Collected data

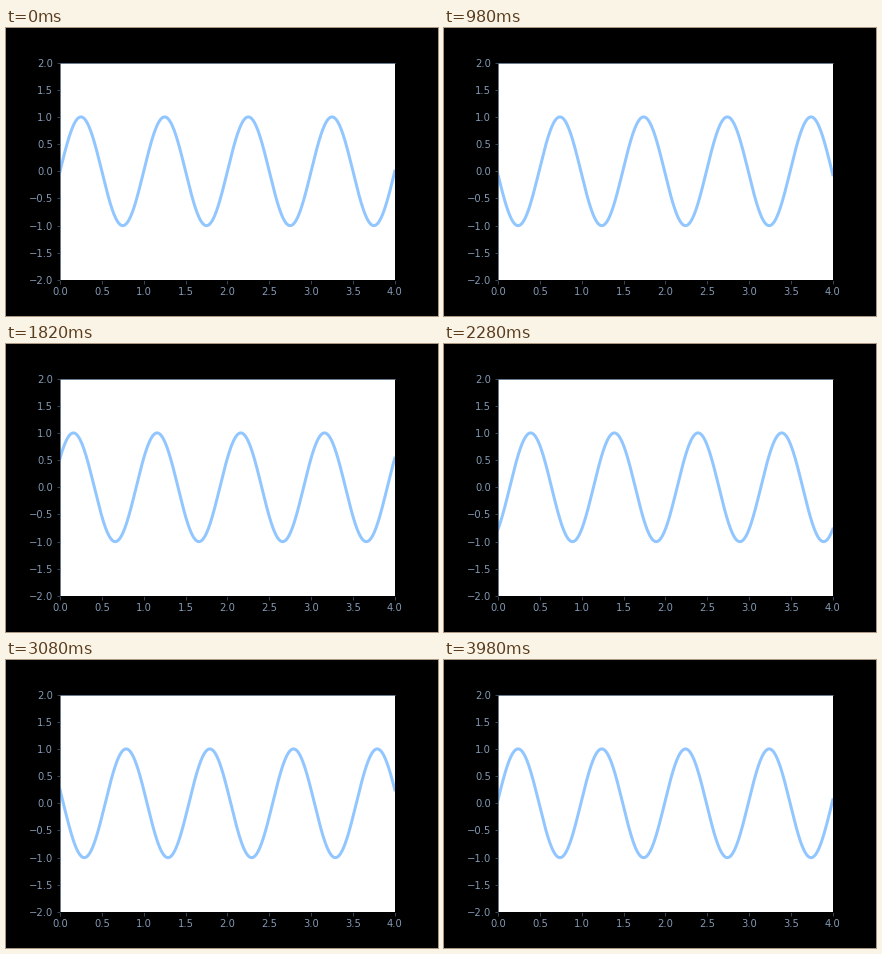
A matplotlib script for the animation above (4000 ms loop, 432x288 px).

```python
import numpy as np
import matplotlib.pyplot as plt
from matplotlib.animation import FuncAnimation

FRAMES, INTERVAL = 200, 20
WAVE, INK, EDGE = "#92C6FF", "#8299b3", "#42596f"

plt.rcParams.update({
    "font.family": "DejaVu Sans",
    "font.size": 10,
    "savefig.facecolor": "black",
    "savefig.dpi": 72,
})

fig = plt.figure(figsize=(6, 4), dpi=72, facecolor="black")
fig.subplots_adjust(left=0.125, right=0.9, bottom=0.125, top=0.88)
ax = fig.add_subplot(xlim=(0, 4), ylim=(-2, 2), facecolor="white")
ax.set_xticks(np.arange(0, 4.1, 0.5))
ax.set_yticks(np.arange(-2, 2.1, 0.5))
ax.tick_params(color=EDGE, labelcolor=INK, width=0.8, length=3.5)
for side, spine in ax.spines.items():
    spine.set_linewidth(0.8)
    spine.set_edgecolor(EDGE if side in ("top", "left") else "black")

x = np.linspace(0, 4, 1000)
line, = ax.plot(x, np.sin(2 * np.pi * x), color=WAVE, lw=3)


def update(i):
    line.set_ydata(np.sin(2 * np.pi * (x - 0.01 * i)))
    return line,


anim = FuncAnimation(fig, update, frames=FRAMES, interval=INTERVAL,
                     repeat=True, repeat_delay=0)
plt.show()
```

(What the task asks): Every line in the data that holds the string "savefig" should be copied.

(Output for this exercise):
    "savefig.facecolor": "black",
    "savefig.dpi": 72,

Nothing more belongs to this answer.